On weekdays, Dave and I would leave the UND campus in the early afternoon after our classes were completed. Once the guns were picked up, yours truly would be riding shotgun in the Jeep, while we coasted west down highway 2 towards the prairie potholes.

Whether or not you that have traveled down highway 2 in North Dakota, I will give you my re-cap. You pass the Grand Forks airport, then the Grand Forks Air Force Base, Turtle River state park, and the 'big fan' bridge just before Petersburg. Once you cross the bridge have left the Red River valley and are now in the prairie pothole central.

Those afternoons, Dave and I would just drive around and jump shoot ducks. Gas was cheap, and I had never seen any place like it. It seemed as though every slough contained birds. Coming from Minnesota where my childhood hunts were mostly filled with 'empty skies', I thought that I was in paradise.

Dave, the Colorado kid, none the wiser, was thoroughly enjoying the ability to hunt plentiful game with a new friend. Every turn on those dusty gravel roads contained new experiences for the both of us. Species of ducks, first doubles, triples, leg bands and the bag limits that had eluded me through my early years of waterfowl hunting.

Dave and I would occasionally wake up before daybreak and set out decoys on several small potholes that we had become fond of. We rarely shot our limits over these sets, but we enjoyed seeing the sunrises that many of our fellow college students missed.

Back on campus, Dave and I would clean plump mallards, gadwalls, teal and the occasional diver in the girl's bathroom of the Frat house. This is also where we cleaned the perch and northern we pulled through the ice in the wintertime. In the kitchen, we would mix duck breasts with any spices we could find and share them with our Frat brothers.

Our good friend Phil Bettenburg occasionally joined us on our duck hunts and the three of us go on a fishing trip every summer to this day. In the latter years of college, Dave and I discovered field hunting for ducks and geese along with many new hunting partners. Some experienced, some not. By the time we both graduated and parted ways we had learned a ton about waterfowl hunting through those experiences.

Towards the end we did not hunt as much together as I would have liked. Goals and opinions changed, and educations needed to be completed in the classroom, not just the outdoors. I would not trade those memories of the carefree early years for anything.

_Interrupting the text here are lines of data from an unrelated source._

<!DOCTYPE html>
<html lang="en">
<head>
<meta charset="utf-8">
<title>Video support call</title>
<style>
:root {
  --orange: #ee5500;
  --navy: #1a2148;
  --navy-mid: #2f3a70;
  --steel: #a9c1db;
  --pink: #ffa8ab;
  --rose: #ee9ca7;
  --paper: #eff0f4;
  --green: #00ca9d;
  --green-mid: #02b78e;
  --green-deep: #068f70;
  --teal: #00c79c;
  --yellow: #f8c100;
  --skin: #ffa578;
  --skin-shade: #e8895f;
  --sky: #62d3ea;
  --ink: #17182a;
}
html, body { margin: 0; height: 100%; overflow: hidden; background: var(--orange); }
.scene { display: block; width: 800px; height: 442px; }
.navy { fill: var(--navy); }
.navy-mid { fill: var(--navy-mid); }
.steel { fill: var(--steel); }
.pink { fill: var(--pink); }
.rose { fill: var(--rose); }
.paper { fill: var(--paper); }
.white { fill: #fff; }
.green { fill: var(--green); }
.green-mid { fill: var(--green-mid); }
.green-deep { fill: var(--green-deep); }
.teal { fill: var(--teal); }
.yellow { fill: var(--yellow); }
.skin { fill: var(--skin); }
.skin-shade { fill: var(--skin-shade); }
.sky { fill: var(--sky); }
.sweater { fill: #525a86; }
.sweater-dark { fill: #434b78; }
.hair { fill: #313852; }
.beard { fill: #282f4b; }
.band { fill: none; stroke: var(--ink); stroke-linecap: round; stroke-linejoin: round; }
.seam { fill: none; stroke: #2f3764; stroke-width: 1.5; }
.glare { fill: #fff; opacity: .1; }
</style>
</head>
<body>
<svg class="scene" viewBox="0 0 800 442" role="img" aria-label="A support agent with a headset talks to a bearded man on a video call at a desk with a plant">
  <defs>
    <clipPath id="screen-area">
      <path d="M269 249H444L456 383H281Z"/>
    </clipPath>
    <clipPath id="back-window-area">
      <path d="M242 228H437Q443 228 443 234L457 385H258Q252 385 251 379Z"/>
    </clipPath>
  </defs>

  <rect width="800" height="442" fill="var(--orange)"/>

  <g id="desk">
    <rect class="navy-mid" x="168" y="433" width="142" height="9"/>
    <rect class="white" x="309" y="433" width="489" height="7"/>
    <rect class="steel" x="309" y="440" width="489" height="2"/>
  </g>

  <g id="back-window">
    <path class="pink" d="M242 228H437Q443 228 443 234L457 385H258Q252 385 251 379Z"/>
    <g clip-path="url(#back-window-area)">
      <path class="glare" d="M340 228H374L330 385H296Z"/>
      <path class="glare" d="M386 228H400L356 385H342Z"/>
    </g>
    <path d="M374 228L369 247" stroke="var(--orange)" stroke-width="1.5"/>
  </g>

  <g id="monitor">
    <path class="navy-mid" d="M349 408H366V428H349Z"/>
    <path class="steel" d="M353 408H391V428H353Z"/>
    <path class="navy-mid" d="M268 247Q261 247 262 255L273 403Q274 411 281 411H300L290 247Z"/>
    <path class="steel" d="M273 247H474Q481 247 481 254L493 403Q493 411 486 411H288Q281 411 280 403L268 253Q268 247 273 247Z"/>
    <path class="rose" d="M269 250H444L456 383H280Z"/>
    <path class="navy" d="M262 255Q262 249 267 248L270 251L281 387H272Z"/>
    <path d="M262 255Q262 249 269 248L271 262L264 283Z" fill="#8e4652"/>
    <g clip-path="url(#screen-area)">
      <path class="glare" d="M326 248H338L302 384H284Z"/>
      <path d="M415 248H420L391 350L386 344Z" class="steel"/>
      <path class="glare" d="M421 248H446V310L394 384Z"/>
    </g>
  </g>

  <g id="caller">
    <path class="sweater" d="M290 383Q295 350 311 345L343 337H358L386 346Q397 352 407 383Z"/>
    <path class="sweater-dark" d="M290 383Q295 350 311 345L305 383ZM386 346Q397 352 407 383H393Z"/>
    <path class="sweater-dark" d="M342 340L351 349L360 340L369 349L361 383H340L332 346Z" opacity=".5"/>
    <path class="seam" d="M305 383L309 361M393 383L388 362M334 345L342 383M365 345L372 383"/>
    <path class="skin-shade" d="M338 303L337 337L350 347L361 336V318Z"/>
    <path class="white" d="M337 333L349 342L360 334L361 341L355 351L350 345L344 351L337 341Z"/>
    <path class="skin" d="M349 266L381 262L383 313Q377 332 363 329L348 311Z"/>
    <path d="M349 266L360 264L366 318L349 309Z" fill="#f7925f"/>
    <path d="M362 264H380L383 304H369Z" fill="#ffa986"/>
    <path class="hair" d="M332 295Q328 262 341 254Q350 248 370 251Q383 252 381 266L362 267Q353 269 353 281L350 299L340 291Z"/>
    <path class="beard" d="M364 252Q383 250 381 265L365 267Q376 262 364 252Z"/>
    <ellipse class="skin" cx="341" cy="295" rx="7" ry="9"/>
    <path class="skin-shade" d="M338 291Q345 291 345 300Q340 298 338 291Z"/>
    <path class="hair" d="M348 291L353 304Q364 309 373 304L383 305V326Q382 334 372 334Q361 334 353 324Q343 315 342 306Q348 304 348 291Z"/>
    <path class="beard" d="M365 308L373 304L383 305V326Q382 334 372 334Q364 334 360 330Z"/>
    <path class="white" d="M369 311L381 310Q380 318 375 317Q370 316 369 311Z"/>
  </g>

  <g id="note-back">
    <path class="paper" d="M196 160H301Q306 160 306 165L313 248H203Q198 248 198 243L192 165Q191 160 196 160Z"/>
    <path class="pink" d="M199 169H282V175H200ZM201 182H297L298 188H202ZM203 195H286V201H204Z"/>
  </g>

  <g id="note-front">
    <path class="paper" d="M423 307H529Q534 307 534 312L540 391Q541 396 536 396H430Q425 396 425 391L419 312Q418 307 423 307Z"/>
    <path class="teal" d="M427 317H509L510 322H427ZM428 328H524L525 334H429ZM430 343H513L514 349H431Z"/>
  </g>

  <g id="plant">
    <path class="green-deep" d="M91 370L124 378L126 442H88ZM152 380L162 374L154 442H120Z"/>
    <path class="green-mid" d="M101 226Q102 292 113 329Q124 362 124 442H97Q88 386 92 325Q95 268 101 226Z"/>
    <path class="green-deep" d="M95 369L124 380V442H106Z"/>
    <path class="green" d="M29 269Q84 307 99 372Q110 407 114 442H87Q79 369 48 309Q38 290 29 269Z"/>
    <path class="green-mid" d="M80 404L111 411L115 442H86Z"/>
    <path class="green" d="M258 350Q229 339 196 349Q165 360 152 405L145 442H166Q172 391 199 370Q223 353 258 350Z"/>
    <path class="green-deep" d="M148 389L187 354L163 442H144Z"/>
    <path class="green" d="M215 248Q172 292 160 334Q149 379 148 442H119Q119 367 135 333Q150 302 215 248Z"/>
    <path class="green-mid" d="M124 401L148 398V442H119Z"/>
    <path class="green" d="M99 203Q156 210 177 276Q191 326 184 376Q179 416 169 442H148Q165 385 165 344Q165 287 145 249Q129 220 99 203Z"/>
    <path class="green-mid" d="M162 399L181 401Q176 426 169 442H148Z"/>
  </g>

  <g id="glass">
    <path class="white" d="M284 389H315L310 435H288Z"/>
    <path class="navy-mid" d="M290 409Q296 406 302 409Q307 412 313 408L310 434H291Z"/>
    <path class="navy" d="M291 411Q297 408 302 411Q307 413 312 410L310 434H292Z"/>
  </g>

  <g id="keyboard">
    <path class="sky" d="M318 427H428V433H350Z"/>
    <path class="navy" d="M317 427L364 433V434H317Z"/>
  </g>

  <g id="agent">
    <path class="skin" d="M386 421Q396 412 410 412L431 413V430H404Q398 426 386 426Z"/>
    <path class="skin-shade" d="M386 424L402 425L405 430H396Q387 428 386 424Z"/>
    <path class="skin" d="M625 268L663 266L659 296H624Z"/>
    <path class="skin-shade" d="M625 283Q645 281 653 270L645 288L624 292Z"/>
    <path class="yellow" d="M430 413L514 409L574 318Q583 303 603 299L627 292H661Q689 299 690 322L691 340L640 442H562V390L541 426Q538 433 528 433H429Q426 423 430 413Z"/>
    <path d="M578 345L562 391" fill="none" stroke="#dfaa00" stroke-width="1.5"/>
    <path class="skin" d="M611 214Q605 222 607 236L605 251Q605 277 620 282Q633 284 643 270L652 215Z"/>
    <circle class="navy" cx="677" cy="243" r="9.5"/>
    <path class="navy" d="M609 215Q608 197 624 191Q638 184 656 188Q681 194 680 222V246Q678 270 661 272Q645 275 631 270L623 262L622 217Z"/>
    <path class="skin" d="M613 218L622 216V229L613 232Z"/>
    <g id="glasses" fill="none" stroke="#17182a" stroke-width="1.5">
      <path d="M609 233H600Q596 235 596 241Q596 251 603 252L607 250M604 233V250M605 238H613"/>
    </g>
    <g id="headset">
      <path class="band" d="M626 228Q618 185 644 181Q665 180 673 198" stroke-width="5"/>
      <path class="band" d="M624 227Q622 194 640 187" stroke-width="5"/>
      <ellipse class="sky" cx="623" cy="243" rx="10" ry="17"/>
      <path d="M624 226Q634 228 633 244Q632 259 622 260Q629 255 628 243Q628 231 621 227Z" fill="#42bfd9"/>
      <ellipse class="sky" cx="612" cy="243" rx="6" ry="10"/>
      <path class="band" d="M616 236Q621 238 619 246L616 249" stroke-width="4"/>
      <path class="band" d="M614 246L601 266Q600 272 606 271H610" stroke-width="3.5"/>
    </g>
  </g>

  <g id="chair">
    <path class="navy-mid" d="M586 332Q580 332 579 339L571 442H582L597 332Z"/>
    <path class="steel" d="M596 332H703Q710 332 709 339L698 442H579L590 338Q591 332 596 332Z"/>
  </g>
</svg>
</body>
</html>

On one crisp October afternoon, Dave shot a nice drake mallard just west of Petersburg, North Dakota. I, being a good friend and the one with waders on, retrieved the bird for him. To my surprise it was banded! At that time I had only seen two other banded birds harvested. That mallard was banded in North Dakota at the J. Clark Wildlife Refuge. It was 12 years old when it met its fate at the hand of Dave's steel 2s. Traveling up and down the flyway on that old North Dakota bird, the Avise bird band is a great memento and a true jewel. Dave's band now hangs on my lanyard, and I think about those days every time I glance down at it. Dave gave it to me because he says that he never cared as much about the band as I did. He was more into mental aspects of the hunt, memories and experiences. That is something that any waterfowl can respect and a tribute to the importance of our early waterfowl memories.